I will outline the main points so that readers can decide on the validity of the AG’s criticisms. After all, a studied analysis which is factual and truthful is sometimes the only way to make-out fabricators and the existential threat such people pose to our development.
Afra Raymond is interviewed by Kiel Taklalsingh and Stefan Ramkissoon on The Section One show on TV Jaagriti on Sunday, 13 December 2020 on the amendments to the Public Procurement law. Video courtesy TV Jaagriti
The previous article explained that our Parliament reduced independent oversight of the biggest contracts in our country. But all the power is not in Parliament, so it is important to note that civil society has substantial power and influence in these public policy matters.
Those of us committed to those rights to information took up the challenge by alerting the public to the perils, led by the Media Association of T&T (MATT) under Dr. Sheila Rampersad’s direction. Our brief, intense campaign culminated in MATT’s overflowing seminar on Saturday 15th June 2019 at Hotel Normandie, with Ramesh Lawrence Maharaj. SC being the powerful and persuasive lead speaker.
The AG withdrew the proposals ‘for further consultation’ and no more was heard on that count. This demonstrates that it is possible, by concerted, focused and informed agitation, to stop detrimental public policies.
Our history is replete with these important lessons. It is important to understand how these changes arise.

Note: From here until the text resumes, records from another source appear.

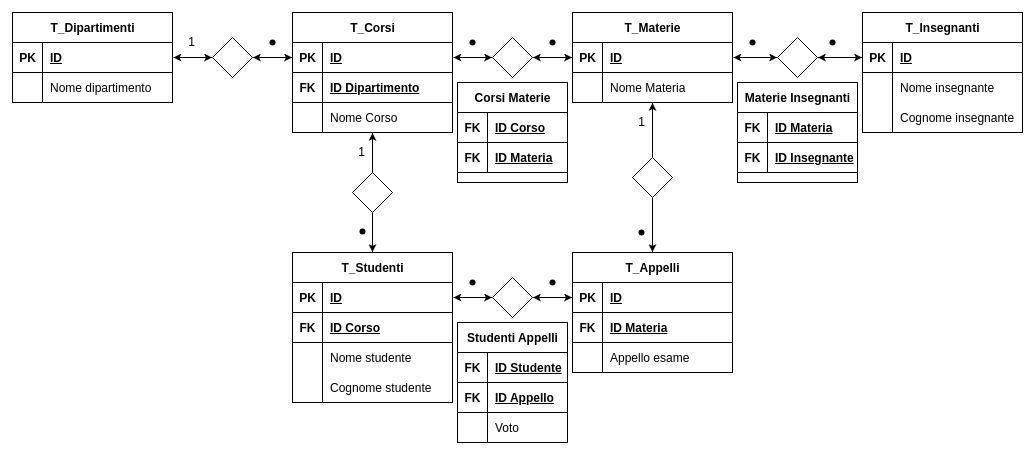
<!DOCTYPE html>
<html lang="it">
<head>
<meta charset="utf-8">
<title>Schema ER</title>
<style>
:root { --ink: #000; --paper: #fff; --row: 30px; }
* { box-sizing: border-box; margin: 0; padding: 0; }
html, body { width: 1035px; height: 455px; overflow: hidden; background: var(--paper); }
.diagram { position: relative; width: 1035px; height: 455px; color: var(--ink); font: 12px/14px "Liberation Sans", Arial, sans-serif; }
.links { position: absolute; left: 0; top: 0; }
.link, .relation { stroke: var(--ink); fill: none; }
.relation { fill: var(--paper); }
.entity { position: absolute; display: flex; flex-direction: column; width: 161px; border: 1px solid var(--ink); background: var(--paper); white-space: nowrap; }
.entity h2 { flex: none; height: var(--row); padding-top: 8px; border-bottom: 1px solid var(--ink); font-size: 12px; line-height: 14px; text-align: center; }
.field { flex: none; display: flex; height: var(--row); }
.field:last-child { height: 29px; }
.field b, .field span { padding-top: 8px; }
.field b { flex: none; width: 30px; border-right: 1px solid var(--ink); text-align: center; }
.field span { padding-left: 7px; }
.key, .ruled { border-bottom: 1px solid var(--ink); }
.key span { font-weight: bold; text-decoration: underline; }
.dipartimenti { left: 12px; top: 12px; height: 91px; }
.corsi { left: 292px; top: 12px; height: 121px; }
.materie { left: 572px; top: 12px; height: 91px; }
.insegnanti { left: 862px; top: 12px; height: 121px; }
.studenti { left: 292px; top: 252px; height: 151px; }
.appelli { left: 572px; top: 252px; height: 121px; }
.corsi-materie { left: 457px; top: 82px; width: 111px; height: 101px; }
.materie-insegnanti { left: 737px; top: 82px; width: 121px; height: 101px; }
.studenti-appelli { left: 457px; top: 322px; width: 111px; height: 121px; }
.corsi-materie .field, .materie-insegnanti .field { height: var(--row); }
</style>
</head>
<body>
<main class="diagram">
  <svg class="links" width="1035" height="455" viewBox="0 0 1035 455" aria-hidden="true">
    <defs>
      <marker id="arrow" viewBox="0 0 8 8" markerWidth="8" markerHeight="8" refX="8" refY="4" orient="auto-start-reverse" markerUnits="userSpaceOnUse">
        <path d="M8 4L0 8L2 4L0 0Z"/>
      </marker>
      <polygon id="diamond" class="relation" points="0,-20 20,0 0,20 -20,0"/>
      <circle id="many" r="3"/>
    </defs>
    <g class="link" marker-start="url(#arrow)" marker-end="url(#arrow)">
      <path d="M173.5 57.5H212"/>
      <path d="M253 57.5H292"/>
      <path d="M453.5 57.5H492"/>
      <path d="M533 57.5H572"/>
      <path d="M733.5 57.5H777"/>
      <path d="M818 57.5H862"/>
      <path d="M453.5 297.5H492"/>
      <path d="M533 297.5H572"/>
    </g>
    <g class="link" marker-end="url(#arrow)">
      <path d="M372.5 172.5V133"/>
      <path d="M372.5 212.5V252"/>
      <path d="M652.5 157.5V103"/>
      <path d="M652.5 197.5V252"/>
    </g>
    <g>
      <use href="#diamond" x="232.5" y="57.5"/>
      <use href="#diamond" x="512.5" y="57.5"/>
      <use href="#diamond" x="797.5" y="57.5"/>
      <use href="#diamond" x="372.5" y="192.5"/>
      <use href="#diamond" x="652.5" y="177.5"/>
      <use href="#diamond" x="512.5" y="297.5"/>
    </g>
    <g>
      <use href="#many" x="272.5" y="42.5"/>
      <use href="#many" x="472.5" y="42.5"/>
      <use href="#many" x="552.5" y="42.5"/>
      <use href="#many" x="752.5" y="42.5"/>
      <use href="#many" x="832.5" y="42.5"/>
      <use href="#many" x="362.5" y="231.5"/>
      <use href="#many" x="641.5" y="232.5"/>
      <use href="#many" x="472.5" y="282.5"/>
      <use href="#many" x="552.5" y="282.5"/>
    </g>
    <g text-anchor="middle">
      <text x="191.5" y="46">1</text>
      <text x="361.5" y="156">1</text>
      <text x="641.5" y="126">1</text>
    </g>
  </svg>

  <section class="entity dipartimenti">
    <h2>T_Dipartimenti</h2>
    <div class="field key"><b>PK</b><span>ID</span></div>
    <div class="field"><b></b><span>Nome dipartimento</span></div>
  </section>

  <section class="entity corsi">
    <h2>T_Corsi</h2>
    <div class="field key"><b>PK</b><span>ID</span></div>
    <div class="field key"><b>FK</b><span>ID Dipartimento</span></div>
    <div class="field"><b></b><span>Nome Corso</span></div>
  </section>

  <section class="entity materie">
    <h2>T_Materie</h2>
    <div class="field key"><b>PK</b><span>ID</span></div>
    <div class="field"><b></b><span>Nome Materia</span></div>
  </section>

  <section class="entity insegnanti">
    <h2>T_Insegnanti</h2>
    <div class="field key"><b>PK</b><span>ID</span></div>
    <div class="field"><b></b><span>Nome insegnante</span></div>
    <div class="field"><b></b><span>Cognome insegnante</span></div>
  </section>

  <section class="entity corsi-materie">
    <h2>Corsi Materie</h2>
    <div class="field key"><b>FK</b><span>ID Corso</span></div>
    <div class="field key"><b>FK</b><span>ID Materia</span></div>
  </section>

  <section class="entity materie-insegnanti">
    <h2>Materie Insegnanti</h2>
    <div class="field key"><b>FK</b><span>ID Materia</span></div>
    <div class="field key"><b>FK</b><span>ID Insegnante</span></div>
  </section>

  <section class="entity studenti">
    <h2>T_Studenti</h2>
    <div class="field key"><b>PK</b><span>ID</span></div>
    <div class="field key"><b>FK</b><span>ID Corso</span></div>
    <div class="field"><b></b><span>Nome studente</span></div>
    <div class="field"><b></b><span>Cognome studente</span></div>
  </section>

  <section class="entity appelli">
    <h2>T_Appelli</h2>
    <div class="field key"><b>PK</b><span>ID</span></div>
    <div class="field key"><b>FK</b><span>ID Materia</span></div>
    <div class="field"><b></b><span>Appello esame</span></div>
  </section>

  <section class="entity studenti-appelli">
    <h2>Studenti Appelli</h2>
    <div class="field key"><b>FK</b><span>ID Studente</span></div>
    <div class="field key"><b>FK</b><span>ID Appello</span></div>
    <div class="field"><b></b><span>Voto</span></div>
  </section>
</main>
</body>
</html>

On Friday 4 December 2020 our Parliament passed the third set of amendments to the Public Procurement and Disposal of Public Property Act (The Act). These changes are a serious blow to the long-term campaign for proper control over transactions in Public Money and are extremely detrimental to the public interest. Government to Government Arrangements (G2G), Public Private Partnerships and a range of professional/financial services have been excluded from the oversight of the Office of Procurement Regulation (OPR).
Our elected representatives proposed to our Parliament that the biggest contracts executed with Public Money were better administered without independent oversight as intended in The Act, passed as Act No 1 of 2015.
Afra Raymond appears on WESN’s current affairs programme “Long Story Short” on Saturday 5th December 2020 for an interview with Kejan Haynes on to discuss the contentious amendments to the Public Procurement & Disposal of Public Property Act of Trinidad and Tobago. Video courtesy WESN
Afra Raymond’s interview on TV6 on The Morning Edition with Fazeer Mohammed on the amendments to the Public Procurement & Disposal of Public Property Act in Trinidad and Tobago. Video courtesy CCN TV6
The Amendments to the Procurement Legislation were passed in the lower House on Friday without the support of the Opposition United National Congress, and will e debated in the Upper House today. Prior to the debate, various Civil Society Groups and Business organizations have voiced concerns regarding particular elements to the amendments. We got another view in, Afra Raymond- Past President of the Joint Consultative Council for the Construction Industry.